We all have a strange way of asserting our identities. Living within a heterogeneous group of communities, we will see ourselves as belonging to a particular caste or religion; within our country residing outside State, we will feel our State identity emerging to the fore; when we travel in a foreign country, we will constantly realize how different we are as Indians in so many ways; and don’t you remember what Sunita Williams said about how she felt seeing our globe from the Space, - one single world without boundaries?! Only by transcending to a higher plane of living at every turn literally, can you forget your narrow identity and see yourself as a part of larger milieu.

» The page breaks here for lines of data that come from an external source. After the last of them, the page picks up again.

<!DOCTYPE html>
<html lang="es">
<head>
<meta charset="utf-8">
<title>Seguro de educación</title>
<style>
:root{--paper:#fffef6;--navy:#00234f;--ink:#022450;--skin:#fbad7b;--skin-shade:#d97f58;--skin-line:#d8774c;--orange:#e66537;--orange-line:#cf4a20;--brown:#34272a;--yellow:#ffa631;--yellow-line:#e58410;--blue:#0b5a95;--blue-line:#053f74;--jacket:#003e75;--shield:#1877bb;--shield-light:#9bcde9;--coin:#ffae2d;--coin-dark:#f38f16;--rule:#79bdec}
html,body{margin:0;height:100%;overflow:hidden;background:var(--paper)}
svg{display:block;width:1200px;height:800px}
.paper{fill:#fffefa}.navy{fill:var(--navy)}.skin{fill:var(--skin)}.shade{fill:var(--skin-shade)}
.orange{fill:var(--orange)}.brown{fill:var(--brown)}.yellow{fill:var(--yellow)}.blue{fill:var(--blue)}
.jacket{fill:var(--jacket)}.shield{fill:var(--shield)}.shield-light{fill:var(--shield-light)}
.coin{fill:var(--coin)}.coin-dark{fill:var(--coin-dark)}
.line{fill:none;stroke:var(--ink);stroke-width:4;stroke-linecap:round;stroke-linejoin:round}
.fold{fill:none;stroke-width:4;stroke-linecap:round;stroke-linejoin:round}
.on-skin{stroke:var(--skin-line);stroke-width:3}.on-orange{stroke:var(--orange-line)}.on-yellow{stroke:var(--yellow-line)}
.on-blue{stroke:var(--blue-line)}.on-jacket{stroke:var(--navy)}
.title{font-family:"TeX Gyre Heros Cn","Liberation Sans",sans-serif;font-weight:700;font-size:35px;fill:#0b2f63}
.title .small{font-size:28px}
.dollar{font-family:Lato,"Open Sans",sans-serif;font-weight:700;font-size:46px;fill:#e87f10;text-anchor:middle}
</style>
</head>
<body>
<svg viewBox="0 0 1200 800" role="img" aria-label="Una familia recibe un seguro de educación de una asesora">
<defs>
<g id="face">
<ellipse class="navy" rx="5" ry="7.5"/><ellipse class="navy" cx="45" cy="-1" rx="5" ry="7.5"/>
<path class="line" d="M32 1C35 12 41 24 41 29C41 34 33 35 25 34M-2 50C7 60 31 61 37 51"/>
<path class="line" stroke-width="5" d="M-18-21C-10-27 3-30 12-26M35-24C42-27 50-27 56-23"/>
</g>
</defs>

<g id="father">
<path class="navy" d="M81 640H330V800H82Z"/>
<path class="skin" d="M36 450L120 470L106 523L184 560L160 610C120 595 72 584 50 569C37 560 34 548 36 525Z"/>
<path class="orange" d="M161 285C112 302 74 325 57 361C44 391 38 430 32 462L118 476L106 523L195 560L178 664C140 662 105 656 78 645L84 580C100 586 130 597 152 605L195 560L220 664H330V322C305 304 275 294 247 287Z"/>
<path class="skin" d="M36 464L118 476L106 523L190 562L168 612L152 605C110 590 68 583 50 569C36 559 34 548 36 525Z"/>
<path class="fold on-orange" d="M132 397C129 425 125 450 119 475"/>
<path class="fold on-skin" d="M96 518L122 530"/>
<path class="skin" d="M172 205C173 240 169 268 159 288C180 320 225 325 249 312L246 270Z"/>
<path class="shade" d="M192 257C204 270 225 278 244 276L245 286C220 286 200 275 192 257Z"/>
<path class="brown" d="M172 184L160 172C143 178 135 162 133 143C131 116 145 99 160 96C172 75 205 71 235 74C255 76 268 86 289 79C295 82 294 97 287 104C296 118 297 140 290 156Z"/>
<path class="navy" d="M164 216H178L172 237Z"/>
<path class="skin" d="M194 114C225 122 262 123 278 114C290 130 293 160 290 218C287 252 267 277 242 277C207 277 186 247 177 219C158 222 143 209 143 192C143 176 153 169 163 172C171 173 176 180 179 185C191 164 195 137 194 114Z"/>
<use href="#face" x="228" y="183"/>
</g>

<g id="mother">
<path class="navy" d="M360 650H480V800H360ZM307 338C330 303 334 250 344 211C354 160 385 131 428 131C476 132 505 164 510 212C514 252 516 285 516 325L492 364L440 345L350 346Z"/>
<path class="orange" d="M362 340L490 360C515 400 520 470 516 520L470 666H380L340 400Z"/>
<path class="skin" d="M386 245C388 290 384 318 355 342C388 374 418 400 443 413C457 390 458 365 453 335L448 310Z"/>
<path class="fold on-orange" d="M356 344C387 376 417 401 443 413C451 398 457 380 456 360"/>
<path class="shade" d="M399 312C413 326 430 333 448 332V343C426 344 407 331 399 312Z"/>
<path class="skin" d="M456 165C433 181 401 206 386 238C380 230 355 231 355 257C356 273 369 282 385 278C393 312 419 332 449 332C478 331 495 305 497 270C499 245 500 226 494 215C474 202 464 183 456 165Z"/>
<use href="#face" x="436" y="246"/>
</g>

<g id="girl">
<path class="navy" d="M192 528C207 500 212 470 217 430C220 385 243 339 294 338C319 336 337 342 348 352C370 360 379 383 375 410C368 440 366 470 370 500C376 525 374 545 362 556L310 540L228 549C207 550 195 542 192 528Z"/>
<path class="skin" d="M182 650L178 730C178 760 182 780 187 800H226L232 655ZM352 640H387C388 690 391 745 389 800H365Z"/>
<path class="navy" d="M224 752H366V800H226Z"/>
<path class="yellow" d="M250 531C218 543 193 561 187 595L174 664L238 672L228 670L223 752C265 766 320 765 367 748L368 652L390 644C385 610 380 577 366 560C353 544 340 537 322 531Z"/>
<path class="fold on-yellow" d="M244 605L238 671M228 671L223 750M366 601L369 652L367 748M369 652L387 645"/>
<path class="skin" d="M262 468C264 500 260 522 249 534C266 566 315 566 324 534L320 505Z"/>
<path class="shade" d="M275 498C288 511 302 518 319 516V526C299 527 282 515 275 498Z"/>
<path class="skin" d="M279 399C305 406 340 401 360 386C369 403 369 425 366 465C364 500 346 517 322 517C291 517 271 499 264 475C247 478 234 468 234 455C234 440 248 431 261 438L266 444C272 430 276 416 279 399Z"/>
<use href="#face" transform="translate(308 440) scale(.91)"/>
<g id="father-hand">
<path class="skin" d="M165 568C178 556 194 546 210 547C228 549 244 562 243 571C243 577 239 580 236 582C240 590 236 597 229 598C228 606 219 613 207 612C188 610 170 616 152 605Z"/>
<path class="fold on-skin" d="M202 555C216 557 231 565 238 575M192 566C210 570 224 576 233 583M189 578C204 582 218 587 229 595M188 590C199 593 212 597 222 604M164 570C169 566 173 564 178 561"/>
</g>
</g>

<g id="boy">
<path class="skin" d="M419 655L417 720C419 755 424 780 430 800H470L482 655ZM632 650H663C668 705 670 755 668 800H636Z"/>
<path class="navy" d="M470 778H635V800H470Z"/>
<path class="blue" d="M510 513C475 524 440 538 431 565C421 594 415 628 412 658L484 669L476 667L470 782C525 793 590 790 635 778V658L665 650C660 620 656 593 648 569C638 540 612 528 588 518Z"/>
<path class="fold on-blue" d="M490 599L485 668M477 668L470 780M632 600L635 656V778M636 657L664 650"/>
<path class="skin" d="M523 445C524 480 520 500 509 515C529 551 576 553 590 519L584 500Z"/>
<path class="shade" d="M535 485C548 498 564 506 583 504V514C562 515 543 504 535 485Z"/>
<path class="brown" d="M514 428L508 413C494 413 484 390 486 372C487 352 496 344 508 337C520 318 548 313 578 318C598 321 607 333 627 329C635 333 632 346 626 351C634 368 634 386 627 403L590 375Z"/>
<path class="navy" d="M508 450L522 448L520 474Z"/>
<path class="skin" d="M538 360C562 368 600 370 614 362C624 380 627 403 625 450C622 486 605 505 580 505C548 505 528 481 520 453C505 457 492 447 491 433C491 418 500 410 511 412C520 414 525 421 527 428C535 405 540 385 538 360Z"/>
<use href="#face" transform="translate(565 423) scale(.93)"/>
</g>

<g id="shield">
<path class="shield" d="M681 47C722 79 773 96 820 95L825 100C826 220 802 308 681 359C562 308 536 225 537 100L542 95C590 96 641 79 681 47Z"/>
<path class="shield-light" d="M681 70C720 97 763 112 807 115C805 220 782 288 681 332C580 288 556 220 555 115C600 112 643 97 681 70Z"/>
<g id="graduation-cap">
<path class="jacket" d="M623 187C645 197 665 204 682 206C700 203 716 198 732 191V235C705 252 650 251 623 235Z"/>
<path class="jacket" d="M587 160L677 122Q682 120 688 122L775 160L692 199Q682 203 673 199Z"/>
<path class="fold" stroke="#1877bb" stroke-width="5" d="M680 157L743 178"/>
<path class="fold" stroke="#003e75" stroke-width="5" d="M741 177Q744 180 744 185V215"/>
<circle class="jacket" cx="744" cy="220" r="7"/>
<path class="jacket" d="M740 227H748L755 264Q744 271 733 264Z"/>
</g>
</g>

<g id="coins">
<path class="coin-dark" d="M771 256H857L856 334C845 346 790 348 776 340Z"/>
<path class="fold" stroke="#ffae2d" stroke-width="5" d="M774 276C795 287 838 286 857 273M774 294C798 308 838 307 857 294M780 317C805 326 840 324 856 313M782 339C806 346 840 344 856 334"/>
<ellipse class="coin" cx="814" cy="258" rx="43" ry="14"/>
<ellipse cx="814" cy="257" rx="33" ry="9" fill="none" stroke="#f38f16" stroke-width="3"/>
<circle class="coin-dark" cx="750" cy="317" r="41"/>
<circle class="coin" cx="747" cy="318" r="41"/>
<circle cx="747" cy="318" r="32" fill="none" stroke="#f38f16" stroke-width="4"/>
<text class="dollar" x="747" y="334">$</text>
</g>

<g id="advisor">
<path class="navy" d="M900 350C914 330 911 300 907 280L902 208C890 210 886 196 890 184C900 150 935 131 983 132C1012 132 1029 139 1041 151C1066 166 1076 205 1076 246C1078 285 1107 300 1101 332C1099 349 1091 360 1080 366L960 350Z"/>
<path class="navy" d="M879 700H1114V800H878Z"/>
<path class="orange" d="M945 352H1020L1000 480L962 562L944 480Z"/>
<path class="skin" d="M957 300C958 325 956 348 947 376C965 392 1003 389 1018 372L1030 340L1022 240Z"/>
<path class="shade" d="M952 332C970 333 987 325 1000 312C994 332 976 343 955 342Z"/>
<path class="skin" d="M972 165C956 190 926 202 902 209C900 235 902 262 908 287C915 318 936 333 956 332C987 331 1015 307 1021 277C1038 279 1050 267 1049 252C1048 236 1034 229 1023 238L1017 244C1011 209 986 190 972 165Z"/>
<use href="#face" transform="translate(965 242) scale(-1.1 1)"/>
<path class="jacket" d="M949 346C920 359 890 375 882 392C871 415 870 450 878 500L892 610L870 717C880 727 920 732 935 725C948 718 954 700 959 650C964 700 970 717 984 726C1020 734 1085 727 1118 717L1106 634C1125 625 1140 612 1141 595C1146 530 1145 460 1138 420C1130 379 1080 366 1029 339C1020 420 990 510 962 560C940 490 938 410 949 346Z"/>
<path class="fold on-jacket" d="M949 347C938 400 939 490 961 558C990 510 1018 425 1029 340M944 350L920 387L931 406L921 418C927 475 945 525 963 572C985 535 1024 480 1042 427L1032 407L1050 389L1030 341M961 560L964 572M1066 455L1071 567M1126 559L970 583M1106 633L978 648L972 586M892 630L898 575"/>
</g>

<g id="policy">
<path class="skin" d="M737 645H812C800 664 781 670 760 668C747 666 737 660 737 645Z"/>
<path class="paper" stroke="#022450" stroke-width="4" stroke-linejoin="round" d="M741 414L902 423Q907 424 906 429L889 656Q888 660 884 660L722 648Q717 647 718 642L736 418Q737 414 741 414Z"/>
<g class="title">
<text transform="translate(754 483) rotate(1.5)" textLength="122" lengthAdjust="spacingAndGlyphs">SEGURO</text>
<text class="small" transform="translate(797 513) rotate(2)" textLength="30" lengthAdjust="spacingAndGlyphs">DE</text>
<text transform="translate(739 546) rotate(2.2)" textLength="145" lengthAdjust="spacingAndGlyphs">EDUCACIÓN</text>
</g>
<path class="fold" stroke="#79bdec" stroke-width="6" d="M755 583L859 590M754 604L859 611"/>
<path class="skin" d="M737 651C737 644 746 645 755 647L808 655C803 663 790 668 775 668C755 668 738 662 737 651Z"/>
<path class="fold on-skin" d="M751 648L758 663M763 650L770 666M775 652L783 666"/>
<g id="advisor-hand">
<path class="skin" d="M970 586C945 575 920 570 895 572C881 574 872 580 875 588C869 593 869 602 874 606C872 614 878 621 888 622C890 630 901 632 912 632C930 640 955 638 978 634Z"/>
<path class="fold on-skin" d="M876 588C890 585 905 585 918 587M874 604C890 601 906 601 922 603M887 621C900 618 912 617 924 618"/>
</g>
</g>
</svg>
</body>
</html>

The chauvinistic and inflammatory rant of the Maharashtra Navnirman Sena chief, Raj Thackeray, against North Indians living in Mumbai, targeting in particular the Bollywood icon, Amitabh Bachchan, for establishing a college in a village in U.P. and making a wayside diatribe against Lallu Prasad alleging that Biharis were being favoured in employment in the railways have cast a spell of violence in Mumbai. In Mumbai, they not only stop a railway recruitment exam, they even vandalise a railway office. In Assam , they prevent Biharis from taking a railway recruitment exam. In Bihar , they retaliate by beating up Assamese students in trains. Back in Assam again, they retaliate for this retaliation by killing Biharis. Bal Thackeray went to Goa and urged audiences to keep non-Goans out of Goa by implementing a permit system. If the Cauvery Tribunal passes an award about the sharing of waters between Karnataka and Tamil Nadu, the farmers of Karnataka go on a rampage burning buses from Tamil Nadu. It is a recurrent theme. Here again, lift yourself to a higher plane and see what is happening around the world. We are not alone in our parochial ways.

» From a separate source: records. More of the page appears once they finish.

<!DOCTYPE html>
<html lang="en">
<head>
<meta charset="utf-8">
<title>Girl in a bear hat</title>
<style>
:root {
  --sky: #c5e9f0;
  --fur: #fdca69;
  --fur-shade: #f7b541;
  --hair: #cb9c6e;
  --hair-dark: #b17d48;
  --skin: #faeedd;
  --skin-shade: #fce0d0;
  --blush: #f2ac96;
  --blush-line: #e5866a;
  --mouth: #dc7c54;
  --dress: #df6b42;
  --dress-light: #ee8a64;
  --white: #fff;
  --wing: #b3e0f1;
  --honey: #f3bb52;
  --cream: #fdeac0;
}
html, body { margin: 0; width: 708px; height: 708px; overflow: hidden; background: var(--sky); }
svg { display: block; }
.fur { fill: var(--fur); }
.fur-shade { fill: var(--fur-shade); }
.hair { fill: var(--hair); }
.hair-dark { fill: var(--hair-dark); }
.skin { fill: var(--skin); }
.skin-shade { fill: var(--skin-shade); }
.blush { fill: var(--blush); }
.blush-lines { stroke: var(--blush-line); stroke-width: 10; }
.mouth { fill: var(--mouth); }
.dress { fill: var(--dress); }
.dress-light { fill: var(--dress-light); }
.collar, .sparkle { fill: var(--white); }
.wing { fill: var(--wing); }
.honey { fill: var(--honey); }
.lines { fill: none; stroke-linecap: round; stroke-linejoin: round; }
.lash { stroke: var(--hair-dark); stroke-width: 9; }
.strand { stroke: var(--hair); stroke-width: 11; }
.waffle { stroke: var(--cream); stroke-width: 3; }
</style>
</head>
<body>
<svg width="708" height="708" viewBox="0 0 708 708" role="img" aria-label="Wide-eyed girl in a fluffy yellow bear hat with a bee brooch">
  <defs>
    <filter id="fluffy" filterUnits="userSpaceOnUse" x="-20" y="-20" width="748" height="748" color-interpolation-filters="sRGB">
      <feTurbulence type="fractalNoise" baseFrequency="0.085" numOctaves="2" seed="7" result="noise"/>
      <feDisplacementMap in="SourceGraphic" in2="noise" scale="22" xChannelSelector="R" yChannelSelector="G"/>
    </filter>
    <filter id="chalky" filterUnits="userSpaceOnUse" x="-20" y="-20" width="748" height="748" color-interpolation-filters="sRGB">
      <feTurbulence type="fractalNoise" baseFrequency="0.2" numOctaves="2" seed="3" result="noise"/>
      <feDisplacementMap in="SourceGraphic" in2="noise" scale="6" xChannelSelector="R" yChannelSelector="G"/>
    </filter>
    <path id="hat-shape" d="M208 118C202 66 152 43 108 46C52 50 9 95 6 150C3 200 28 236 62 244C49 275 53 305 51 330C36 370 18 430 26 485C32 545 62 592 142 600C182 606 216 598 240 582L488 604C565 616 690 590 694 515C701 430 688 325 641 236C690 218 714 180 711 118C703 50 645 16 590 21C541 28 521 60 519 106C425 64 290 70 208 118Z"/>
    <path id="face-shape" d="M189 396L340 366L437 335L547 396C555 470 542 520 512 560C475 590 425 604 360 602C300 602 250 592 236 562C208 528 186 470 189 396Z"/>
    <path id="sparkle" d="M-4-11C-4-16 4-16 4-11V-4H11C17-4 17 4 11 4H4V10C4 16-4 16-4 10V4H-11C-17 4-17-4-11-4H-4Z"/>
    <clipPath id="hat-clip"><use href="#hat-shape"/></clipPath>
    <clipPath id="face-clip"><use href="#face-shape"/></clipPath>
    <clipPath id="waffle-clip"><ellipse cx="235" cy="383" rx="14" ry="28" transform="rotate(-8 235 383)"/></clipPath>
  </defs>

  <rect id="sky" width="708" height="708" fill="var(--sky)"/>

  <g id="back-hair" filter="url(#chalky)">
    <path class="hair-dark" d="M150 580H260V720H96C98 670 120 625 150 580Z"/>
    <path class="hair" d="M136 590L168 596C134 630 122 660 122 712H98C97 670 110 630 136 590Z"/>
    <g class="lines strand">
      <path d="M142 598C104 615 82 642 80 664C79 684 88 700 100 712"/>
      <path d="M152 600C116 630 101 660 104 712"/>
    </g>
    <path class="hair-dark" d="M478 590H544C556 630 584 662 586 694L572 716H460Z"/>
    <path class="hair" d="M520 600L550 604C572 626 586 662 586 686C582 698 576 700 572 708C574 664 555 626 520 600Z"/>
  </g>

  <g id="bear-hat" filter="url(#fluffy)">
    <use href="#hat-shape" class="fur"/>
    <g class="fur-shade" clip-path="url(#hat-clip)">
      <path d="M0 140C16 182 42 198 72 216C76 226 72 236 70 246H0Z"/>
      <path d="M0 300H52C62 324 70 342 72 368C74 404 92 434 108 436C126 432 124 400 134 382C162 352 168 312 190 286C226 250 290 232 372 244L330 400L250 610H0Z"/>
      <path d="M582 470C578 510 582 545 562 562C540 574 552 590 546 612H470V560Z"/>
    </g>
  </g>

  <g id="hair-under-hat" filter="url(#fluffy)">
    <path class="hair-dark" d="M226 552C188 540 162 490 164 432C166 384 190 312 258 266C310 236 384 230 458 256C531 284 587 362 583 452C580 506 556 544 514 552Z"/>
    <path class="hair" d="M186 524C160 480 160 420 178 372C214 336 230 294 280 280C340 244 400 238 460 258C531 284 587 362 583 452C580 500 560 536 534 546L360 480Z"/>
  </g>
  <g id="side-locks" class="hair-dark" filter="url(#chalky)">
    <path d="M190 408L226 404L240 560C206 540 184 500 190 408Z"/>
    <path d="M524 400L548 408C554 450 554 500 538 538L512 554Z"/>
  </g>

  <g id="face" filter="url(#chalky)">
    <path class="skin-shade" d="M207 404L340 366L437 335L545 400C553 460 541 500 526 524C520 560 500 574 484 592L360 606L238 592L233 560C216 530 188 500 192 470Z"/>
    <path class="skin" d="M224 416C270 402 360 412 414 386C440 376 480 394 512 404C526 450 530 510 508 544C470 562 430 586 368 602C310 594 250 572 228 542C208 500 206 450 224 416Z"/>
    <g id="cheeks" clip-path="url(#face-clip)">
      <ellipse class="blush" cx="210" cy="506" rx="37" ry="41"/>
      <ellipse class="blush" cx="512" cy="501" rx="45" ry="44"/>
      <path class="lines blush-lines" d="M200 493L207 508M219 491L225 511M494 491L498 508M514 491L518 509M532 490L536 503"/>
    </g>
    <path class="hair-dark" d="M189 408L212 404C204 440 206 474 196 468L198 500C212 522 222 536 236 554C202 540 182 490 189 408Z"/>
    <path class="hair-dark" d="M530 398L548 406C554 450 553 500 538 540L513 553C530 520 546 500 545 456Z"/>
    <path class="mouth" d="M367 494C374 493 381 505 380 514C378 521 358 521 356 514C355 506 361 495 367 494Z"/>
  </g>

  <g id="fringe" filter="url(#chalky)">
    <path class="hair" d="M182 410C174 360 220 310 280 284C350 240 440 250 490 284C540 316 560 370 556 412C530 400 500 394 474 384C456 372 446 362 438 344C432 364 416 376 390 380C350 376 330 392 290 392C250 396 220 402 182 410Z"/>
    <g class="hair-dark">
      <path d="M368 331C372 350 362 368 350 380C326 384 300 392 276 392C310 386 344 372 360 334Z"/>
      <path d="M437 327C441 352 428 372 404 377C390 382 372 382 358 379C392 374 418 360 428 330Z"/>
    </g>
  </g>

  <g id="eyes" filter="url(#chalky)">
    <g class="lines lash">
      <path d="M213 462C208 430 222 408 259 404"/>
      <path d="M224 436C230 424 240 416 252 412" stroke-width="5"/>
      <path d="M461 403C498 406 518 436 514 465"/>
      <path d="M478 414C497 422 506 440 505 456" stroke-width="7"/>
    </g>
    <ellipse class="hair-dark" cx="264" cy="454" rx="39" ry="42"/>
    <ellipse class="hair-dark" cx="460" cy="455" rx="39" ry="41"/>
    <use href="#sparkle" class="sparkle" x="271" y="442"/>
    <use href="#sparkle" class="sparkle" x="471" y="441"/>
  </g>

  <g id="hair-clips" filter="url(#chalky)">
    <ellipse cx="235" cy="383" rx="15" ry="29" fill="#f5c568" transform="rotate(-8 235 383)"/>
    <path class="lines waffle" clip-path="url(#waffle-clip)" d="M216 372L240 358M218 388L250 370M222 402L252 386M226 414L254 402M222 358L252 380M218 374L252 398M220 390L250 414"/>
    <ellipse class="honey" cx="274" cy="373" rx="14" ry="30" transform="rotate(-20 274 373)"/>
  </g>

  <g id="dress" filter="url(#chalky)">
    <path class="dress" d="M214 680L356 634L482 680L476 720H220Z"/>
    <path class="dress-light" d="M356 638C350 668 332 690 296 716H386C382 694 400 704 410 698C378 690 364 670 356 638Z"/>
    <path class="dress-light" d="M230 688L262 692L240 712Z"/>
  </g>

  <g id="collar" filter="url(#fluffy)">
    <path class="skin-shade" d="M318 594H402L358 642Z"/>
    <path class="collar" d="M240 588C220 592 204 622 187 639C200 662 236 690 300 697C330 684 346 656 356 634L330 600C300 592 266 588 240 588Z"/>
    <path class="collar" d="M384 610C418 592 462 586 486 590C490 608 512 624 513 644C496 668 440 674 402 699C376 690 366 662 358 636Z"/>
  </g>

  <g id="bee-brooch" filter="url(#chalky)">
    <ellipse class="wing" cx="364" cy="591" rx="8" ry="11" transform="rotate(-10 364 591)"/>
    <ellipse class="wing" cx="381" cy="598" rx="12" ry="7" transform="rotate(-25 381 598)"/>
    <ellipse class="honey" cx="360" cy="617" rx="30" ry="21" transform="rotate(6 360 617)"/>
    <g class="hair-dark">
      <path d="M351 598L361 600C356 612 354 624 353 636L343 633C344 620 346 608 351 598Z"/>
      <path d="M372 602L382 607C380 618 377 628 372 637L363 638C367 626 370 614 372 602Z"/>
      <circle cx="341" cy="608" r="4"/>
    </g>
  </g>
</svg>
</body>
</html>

The politics of the smallest state in the Australian Federation, Tasmania, provides a clear example of parochialism, both at the state level, with the north/south divide while also strongly influencing the interaction of Tasmanian leaders with their mainland counterparts. Canadian foreign policy is said to be constrained by the parochial economic and material interests of the provincial governments. The emergence of regionally based political parties at the federal level, such as the Bloc Québécois and the former Reform Party, has also helped promote parochial regional interests within Parliament. The nature of the electoral system in Ireland and the weak powers of Local government reinforce parochial voting patterns and politics. The US Supreme Court has dealt with issues ranging from justification of applicability of a particular State law to transactions covering inter state commerce (Phillips Petroleum co v Shutts et al (472 U.S. 797; 105 S. Ct. 2965)) to favouring domicile in a particular region for employments within a particular State ( United Building & Construction Trades Council of Amden Country and Vicinity v Mayor and Council of the City of Camden (465 U.S. 208; 104 S. Ct. 1020)) to further issues of differential State taxes for entities established outside State (Metropolitan Life Insurance Co et al v Ward et al; Board of Education of Oklahoma City v. National Gay Task Force; Fugate v New Mexico (470 U.S. 869; 105 S. Ct. 1676)) to still further issues of complaints of conspiracy of not allowing a legal practitioner of one State to pass the bar examination in another State (Hoover et al v Ronwin et al (466 U.S. 558; 104 S. Ct. 1989)). In everyone of the cases, the US Supreme Court has stood over parochial tendencies and reiterated a pan-US identity.
Among nationalist ideologies fascist ideologues taught that national identity was the foundation of individual identity and should not be corrupted by foreign influences, especially if they were left-wing. Nazism condemned Marxist and liberal internationalisms as threats to German national unity. Fascists in general wanted to replace internationalist class solidarity with nationalist class collaboration. The Italian, French, and Spanish notion of integral nationalism was hostile to individualism and political pluralism. Unlike democratic conservatives, fascists accused their political opponents of being less patriotic than they, sometimes even labeling them traitors. Portuguese fascists spoke of ‘internal foreigners’ who were ‘anti-nation’. The point is, if you look for differences, they exist everywhere. In the way we talk; in the way we dress; in the languages that we speak; in the temperaments that we have; in the colour of the skin that we are born with; in the intellectual capabilities that we are endowed with; in the financial resources that we possess and what have you. Uniform laws cannot bring uniformity here. At every stage, we shall pull ourselves above the narrow ring that we are drawing around us. It could come through spiritual practice; it could come through constant training of the mind seeing these differences as going to make such a lovely mosaic of infinite variety, the same way as variegated flowers of different hues and fragrances making the garden a true delight to behold. Beyond Article 14 is what your attitude is!